- EXTRACTED RECORDS:
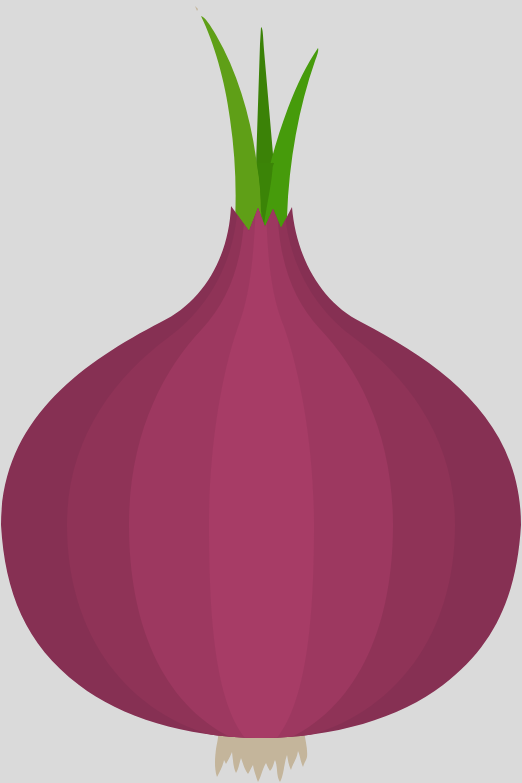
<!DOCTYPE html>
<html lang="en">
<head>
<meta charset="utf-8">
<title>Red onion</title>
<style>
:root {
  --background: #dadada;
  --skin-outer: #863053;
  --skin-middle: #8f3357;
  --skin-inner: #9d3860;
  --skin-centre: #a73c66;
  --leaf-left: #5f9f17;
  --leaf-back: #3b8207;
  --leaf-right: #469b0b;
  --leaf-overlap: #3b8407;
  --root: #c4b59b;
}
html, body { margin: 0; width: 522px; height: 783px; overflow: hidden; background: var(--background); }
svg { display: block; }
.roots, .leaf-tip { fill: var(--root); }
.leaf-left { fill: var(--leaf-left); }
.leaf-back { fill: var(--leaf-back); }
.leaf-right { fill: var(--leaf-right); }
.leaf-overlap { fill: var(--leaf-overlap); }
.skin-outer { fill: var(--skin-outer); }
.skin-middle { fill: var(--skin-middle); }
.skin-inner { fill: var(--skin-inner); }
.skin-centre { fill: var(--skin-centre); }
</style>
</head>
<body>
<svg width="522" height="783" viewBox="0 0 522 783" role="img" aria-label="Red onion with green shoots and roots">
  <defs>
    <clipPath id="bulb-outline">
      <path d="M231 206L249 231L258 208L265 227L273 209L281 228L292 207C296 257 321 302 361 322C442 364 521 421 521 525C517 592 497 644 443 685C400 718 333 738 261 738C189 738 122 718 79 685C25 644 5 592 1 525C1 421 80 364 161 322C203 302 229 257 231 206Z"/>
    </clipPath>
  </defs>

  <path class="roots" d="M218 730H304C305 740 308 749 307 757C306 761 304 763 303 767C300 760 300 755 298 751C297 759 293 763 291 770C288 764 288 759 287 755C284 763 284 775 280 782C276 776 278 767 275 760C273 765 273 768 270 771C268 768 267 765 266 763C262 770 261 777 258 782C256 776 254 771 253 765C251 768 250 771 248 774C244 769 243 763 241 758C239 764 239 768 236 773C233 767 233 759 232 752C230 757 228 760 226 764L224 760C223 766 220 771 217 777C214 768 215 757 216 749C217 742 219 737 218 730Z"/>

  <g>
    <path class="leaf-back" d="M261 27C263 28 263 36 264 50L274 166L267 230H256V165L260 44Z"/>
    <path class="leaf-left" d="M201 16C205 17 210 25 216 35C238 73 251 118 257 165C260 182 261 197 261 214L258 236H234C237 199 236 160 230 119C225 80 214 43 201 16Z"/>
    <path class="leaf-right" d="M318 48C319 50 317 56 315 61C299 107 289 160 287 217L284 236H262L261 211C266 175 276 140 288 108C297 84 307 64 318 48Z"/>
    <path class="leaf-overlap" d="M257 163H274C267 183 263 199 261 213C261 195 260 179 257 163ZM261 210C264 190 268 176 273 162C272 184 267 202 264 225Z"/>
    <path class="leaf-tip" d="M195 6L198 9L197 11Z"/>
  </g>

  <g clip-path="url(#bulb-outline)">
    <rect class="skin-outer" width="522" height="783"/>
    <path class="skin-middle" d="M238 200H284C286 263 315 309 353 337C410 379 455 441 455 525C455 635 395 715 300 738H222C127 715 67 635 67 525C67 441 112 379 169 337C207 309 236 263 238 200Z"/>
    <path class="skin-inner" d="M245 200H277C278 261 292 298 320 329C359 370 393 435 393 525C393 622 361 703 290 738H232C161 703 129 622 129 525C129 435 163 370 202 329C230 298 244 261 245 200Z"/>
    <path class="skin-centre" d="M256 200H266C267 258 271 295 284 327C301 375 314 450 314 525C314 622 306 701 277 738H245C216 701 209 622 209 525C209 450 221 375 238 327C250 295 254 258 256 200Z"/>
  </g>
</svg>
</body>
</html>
...
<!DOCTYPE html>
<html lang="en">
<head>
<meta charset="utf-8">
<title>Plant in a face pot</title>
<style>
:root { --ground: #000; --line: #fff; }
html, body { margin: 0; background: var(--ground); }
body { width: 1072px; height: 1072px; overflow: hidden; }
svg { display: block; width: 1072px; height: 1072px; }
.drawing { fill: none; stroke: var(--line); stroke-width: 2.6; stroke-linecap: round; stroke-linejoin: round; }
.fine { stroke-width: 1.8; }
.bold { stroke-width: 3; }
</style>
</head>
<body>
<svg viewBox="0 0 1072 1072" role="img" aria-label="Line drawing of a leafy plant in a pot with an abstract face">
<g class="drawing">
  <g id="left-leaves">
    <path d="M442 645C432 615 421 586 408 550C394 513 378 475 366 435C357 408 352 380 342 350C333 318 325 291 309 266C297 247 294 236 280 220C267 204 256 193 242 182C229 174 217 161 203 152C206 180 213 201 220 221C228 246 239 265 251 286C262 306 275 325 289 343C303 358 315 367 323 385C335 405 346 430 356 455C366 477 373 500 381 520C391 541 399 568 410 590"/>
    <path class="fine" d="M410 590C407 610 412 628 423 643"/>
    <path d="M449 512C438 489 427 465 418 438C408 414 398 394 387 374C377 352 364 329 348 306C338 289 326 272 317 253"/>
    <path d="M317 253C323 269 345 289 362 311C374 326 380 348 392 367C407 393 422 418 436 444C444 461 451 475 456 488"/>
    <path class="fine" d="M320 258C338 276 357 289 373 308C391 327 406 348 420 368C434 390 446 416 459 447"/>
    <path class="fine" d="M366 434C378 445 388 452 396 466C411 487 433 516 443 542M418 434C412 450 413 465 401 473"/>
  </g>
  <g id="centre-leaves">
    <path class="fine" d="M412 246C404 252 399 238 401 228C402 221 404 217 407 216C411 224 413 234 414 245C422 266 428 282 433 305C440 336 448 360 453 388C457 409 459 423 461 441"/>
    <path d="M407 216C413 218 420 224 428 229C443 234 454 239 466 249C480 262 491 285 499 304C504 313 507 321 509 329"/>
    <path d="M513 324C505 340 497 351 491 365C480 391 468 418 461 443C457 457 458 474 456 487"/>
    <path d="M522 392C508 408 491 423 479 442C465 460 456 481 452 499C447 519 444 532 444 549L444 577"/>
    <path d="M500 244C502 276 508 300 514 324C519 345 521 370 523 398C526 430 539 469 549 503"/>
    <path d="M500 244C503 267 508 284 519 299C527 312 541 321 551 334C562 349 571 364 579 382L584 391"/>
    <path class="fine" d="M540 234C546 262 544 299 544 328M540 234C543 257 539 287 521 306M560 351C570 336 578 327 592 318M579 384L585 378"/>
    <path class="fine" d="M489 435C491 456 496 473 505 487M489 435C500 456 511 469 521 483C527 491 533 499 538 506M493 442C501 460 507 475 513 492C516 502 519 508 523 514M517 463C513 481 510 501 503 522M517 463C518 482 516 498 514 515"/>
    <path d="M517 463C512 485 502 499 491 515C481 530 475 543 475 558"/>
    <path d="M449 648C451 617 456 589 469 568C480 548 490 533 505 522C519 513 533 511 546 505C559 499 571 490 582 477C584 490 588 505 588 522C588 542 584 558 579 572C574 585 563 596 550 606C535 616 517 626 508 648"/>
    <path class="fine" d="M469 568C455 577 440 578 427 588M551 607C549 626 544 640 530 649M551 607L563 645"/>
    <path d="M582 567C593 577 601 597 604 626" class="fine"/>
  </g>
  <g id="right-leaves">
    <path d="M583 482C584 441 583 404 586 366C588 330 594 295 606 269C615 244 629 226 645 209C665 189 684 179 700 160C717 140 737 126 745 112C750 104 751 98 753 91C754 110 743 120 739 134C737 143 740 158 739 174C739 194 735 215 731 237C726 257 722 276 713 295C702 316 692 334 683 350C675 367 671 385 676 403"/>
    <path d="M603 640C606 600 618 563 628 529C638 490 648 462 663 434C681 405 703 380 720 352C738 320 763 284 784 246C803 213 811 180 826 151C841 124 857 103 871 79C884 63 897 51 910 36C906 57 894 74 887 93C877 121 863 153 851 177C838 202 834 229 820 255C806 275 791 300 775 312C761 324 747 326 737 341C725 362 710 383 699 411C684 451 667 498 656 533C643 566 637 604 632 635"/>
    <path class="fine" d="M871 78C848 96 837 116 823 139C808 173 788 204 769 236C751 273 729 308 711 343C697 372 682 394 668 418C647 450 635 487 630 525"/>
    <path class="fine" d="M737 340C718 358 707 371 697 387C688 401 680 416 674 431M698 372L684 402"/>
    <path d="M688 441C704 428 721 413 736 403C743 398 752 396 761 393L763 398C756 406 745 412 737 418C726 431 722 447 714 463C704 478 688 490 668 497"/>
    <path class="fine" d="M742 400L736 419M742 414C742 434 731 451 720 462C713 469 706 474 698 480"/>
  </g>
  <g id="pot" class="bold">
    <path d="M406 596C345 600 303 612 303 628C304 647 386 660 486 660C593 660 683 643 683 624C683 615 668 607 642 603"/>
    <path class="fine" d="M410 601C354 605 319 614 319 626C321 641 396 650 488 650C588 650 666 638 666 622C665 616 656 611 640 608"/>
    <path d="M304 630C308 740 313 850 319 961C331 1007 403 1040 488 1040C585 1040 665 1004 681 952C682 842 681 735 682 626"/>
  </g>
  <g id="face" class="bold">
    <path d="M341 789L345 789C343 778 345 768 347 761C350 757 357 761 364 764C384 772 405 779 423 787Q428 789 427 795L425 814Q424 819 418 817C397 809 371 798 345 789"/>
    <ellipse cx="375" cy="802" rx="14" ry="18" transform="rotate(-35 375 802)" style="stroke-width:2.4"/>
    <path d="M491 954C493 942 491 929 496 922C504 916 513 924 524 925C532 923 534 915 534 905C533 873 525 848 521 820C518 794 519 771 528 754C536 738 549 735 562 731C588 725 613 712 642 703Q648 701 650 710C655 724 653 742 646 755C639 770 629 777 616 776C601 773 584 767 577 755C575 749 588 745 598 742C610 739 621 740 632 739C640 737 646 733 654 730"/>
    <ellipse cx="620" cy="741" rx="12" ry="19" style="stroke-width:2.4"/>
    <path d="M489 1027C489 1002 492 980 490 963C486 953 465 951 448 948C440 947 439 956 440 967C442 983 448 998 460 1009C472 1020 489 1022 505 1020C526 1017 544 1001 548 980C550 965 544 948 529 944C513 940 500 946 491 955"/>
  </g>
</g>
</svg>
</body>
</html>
---
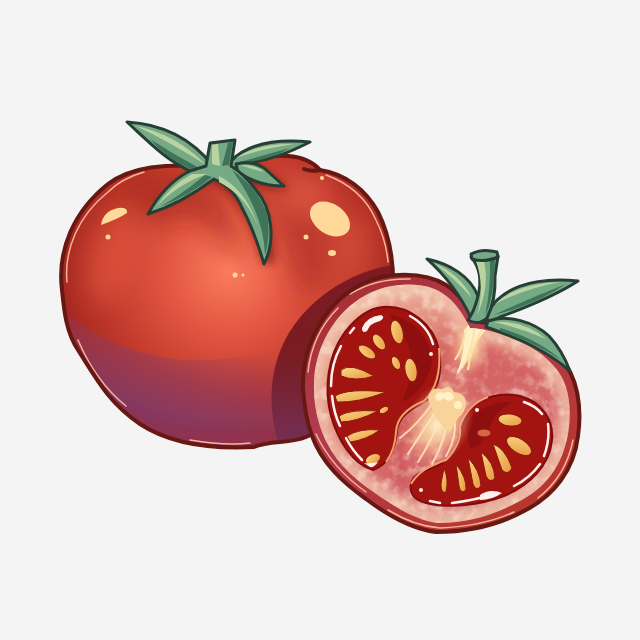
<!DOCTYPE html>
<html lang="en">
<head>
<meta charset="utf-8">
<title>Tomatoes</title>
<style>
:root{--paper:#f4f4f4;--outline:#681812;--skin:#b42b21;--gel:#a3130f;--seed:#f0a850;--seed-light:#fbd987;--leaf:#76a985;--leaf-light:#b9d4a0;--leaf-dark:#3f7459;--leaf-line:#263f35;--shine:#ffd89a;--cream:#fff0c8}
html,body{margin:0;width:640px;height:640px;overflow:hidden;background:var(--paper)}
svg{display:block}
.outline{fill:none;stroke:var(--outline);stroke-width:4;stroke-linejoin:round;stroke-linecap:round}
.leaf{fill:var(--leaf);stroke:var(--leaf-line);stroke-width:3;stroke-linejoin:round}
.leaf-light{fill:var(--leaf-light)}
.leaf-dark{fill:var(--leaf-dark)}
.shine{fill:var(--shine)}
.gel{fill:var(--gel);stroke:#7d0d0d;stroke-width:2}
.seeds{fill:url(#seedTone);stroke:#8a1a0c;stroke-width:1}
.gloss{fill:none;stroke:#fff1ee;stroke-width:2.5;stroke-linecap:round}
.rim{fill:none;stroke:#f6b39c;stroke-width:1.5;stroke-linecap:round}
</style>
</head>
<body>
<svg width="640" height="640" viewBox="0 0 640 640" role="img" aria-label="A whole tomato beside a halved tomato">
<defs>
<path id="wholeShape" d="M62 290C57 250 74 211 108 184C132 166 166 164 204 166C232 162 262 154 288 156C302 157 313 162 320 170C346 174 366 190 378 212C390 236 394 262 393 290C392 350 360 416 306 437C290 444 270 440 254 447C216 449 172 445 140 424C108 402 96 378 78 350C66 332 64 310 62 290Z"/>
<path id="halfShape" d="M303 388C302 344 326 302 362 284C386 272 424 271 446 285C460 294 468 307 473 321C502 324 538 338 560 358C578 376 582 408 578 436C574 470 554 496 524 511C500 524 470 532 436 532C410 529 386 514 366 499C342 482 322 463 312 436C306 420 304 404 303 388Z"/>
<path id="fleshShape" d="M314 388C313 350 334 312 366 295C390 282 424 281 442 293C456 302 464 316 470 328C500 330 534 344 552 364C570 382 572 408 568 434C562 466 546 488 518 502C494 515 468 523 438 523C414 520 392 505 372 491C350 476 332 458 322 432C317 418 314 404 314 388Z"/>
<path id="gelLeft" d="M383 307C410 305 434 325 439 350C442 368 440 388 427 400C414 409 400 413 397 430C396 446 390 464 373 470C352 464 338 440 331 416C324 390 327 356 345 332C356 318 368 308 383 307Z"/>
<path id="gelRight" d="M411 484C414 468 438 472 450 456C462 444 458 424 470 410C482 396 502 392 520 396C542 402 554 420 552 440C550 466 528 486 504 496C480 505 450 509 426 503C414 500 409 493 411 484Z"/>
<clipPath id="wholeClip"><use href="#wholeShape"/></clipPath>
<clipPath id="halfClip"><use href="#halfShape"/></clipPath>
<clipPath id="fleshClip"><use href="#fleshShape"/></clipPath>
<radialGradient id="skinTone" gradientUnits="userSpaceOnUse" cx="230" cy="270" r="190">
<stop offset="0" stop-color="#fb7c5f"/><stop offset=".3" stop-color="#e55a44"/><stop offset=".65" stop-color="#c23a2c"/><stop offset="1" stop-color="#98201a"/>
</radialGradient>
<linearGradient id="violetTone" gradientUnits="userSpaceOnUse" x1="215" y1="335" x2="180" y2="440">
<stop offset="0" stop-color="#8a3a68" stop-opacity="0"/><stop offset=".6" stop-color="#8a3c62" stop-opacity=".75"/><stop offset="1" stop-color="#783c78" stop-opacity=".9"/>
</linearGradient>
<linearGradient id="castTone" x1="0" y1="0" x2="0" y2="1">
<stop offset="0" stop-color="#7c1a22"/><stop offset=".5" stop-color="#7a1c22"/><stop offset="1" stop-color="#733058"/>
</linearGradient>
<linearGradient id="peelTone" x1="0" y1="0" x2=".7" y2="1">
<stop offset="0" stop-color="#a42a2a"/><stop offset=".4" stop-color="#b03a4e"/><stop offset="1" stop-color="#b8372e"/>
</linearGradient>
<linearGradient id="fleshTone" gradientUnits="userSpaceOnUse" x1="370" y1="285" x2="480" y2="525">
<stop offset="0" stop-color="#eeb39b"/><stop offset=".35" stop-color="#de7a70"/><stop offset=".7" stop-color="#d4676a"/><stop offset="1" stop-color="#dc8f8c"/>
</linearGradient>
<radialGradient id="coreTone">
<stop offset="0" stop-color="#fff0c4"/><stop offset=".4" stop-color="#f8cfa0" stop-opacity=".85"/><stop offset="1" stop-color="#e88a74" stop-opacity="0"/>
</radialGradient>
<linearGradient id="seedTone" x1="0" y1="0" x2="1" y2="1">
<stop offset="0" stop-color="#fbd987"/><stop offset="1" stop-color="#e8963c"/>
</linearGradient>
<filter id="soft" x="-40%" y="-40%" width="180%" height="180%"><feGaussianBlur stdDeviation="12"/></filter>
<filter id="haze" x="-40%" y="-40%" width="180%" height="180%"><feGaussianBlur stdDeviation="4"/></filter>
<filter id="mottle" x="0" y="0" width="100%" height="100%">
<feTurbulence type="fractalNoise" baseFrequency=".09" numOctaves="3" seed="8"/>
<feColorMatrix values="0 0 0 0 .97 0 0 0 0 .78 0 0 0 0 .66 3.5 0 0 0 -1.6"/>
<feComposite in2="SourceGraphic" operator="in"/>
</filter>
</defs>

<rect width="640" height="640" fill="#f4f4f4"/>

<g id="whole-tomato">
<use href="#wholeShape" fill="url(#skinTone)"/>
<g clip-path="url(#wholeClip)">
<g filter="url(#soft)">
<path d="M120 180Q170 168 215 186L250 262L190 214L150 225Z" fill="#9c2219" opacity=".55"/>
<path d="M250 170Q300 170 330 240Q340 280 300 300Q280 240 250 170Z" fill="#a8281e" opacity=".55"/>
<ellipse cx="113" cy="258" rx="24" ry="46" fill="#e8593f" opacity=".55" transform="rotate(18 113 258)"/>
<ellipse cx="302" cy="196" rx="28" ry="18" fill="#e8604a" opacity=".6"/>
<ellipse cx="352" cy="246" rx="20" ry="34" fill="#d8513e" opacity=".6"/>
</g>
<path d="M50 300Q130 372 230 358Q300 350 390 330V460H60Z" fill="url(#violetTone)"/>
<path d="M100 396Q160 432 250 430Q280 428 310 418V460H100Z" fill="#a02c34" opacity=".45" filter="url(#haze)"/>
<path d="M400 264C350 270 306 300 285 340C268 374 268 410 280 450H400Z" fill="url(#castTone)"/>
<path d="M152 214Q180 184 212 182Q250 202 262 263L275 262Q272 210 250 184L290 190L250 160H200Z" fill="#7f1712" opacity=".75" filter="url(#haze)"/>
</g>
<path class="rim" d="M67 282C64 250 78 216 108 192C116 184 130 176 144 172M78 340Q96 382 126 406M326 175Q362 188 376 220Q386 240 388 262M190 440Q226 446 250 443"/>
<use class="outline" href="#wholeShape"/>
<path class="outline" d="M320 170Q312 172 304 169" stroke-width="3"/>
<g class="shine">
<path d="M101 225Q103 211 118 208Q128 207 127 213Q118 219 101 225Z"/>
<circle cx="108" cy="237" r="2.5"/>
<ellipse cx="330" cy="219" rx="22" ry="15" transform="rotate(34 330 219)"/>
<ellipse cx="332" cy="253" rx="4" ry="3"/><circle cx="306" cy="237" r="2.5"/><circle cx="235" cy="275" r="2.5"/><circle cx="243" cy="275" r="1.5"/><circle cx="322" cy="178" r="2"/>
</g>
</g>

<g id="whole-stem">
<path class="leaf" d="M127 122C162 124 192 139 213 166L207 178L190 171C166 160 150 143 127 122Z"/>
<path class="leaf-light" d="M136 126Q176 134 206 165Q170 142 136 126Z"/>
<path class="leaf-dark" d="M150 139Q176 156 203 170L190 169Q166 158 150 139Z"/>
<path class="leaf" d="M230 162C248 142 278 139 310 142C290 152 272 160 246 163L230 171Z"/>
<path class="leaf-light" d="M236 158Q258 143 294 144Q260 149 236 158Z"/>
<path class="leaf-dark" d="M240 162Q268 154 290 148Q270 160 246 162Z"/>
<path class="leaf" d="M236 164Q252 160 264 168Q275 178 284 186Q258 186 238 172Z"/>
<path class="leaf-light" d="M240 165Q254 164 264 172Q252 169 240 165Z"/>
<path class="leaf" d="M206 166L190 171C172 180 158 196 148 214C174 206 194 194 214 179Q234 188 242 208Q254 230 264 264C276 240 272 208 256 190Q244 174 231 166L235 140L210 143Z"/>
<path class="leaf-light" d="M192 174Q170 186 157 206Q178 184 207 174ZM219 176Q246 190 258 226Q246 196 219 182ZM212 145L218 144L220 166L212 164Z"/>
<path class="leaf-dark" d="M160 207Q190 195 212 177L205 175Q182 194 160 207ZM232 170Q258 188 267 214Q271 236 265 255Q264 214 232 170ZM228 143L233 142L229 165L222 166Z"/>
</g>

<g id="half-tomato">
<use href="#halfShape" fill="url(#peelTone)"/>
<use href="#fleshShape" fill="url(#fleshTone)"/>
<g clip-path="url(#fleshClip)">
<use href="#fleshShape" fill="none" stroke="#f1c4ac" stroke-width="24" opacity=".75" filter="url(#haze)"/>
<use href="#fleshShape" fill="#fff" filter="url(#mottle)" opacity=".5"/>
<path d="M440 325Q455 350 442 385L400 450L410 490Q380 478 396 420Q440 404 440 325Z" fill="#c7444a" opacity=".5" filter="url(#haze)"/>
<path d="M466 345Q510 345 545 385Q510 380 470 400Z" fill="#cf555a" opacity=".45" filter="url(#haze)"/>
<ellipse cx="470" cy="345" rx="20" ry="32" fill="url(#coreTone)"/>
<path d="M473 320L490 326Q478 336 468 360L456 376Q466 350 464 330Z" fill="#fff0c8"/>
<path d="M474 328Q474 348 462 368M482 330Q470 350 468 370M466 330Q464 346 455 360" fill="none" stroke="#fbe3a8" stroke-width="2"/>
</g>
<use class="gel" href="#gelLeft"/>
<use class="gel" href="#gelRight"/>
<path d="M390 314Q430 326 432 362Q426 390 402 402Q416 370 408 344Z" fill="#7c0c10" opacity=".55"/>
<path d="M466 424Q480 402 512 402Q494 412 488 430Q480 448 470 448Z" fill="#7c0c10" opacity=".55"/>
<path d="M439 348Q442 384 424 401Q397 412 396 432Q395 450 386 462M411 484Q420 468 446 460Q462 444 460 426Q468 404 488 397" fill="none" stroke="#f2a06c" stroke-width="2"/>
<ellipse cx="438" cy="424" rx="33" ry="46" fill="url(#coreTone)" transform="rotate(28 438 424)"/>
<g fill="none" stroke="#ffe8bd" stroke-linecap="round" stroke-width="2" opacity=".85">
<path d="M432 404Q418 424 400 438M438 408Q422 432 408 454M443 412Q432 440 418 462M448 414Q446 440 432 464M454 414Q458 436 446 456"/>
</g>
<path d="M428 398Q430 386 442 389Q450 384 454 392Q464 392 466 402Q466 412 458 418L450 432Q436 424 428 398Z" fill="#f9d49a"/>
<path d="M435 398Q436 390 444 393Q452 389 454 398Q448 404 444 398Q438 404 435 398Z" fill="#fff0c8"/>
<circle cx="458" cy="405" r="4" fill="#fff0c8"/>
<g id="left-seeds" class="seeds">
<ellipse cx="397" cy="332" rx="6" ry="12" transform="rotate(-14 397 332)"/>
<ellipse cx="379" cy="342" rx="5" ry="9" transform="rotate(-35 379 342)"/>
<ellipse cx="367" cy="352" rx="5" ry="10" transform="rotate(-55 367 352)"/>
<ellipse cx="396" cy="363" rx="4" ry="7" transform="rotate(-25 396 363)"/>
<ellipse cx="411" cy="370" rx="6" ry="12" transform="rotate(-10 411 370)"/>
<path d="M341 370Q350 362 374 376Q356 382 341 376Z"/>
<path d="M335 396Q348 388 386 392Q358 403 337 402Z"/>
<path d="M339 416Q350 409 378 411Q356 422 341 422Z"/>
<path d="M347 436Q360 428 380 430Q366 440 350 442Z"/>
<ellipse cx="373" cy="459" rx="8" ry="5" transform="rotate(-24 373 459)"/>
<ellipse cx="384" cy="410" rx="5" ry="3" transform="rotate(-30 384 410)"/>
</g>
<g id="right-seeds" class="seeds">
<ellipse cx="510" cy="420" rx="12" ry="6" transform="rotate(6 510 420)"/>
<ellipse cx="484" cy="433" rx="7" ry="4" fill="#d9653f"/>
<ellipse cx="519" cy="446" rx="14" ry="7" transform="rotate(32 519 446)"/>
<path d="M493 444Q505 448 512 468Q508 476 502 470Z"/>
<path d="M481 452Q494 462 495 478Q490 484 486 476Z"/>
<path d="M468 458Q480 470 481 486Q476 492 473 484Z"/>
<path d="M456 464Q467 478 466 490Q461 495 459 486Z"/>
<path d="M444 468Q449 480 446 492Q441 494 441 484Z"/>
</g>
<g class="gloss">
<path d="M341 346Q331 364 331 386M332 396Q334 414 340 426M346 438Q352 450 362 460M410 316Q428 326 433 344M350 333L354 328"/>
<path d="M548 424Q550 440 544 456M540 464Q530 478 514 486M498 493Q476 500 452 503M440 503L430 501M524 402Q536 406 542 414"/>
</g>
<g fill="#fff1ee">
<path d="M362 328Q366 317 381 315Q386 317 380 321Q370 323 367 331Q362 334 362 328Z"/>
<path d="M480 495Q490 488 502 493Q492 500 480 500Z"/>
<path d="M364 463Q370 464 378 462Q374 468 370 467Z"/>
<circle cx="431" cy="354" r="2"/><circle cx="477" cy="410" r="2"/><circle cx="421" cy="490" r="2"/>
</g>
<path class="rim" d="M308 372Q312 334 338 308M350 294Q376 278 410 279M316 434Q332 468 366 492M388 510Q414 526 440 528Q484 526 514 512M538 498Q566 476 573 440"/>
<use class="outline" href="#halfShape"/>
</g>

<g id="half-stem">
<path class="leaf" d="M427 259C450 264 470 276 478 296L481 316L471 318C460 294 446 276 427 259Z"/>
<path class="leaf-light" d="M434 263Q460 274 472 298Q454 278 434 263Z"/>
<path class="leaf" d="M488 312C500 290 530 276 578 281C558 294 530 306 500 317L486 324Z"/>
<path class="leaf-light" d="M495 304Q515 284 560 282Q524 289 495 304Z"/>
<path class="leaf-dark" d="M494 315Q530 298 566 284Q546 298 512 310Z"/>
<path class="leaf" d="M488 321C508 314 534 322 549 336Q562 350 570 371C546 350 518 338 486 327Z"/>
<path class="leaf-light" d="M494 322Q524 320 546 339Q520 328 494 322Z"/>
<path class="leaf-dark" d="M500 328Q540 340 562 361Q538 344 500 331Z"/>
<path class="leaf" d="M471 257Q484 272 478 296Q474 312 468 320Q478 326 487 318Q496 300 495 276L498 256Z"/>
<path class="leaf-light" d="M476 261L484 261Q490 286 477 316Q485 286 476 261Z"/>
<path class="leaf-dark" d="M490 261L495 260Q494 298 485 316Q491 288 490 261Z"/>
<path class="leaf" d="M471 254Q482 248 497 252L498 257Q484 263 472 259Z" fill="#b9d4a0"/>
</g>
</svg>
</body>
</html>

- WHAT IS BEING ASKED: From the records above, quote only the lines running from the line with "321C508 314 534" to the line with "257Q484 272 478", both lines included.

- SOLUTION FOR THIS TASK:
<path class="leaf" d="M488 321C508 314 534 322 549 336Q562 350 570 371C546 350 518 338 486 327Z"/>
<path class="leaf-light" d="M494 322Q524 320 546 339Q520 328 494 322Z"/>
<path class="leaf-dark" d="M500 328Q540 340 562 361Q538 344 500 331Z"/>
<path class="leaf" d="M471 257Q484 272 478 296Q474 312 468 320Q478 326 487 318Q496 300 495 276L498 256Z"/>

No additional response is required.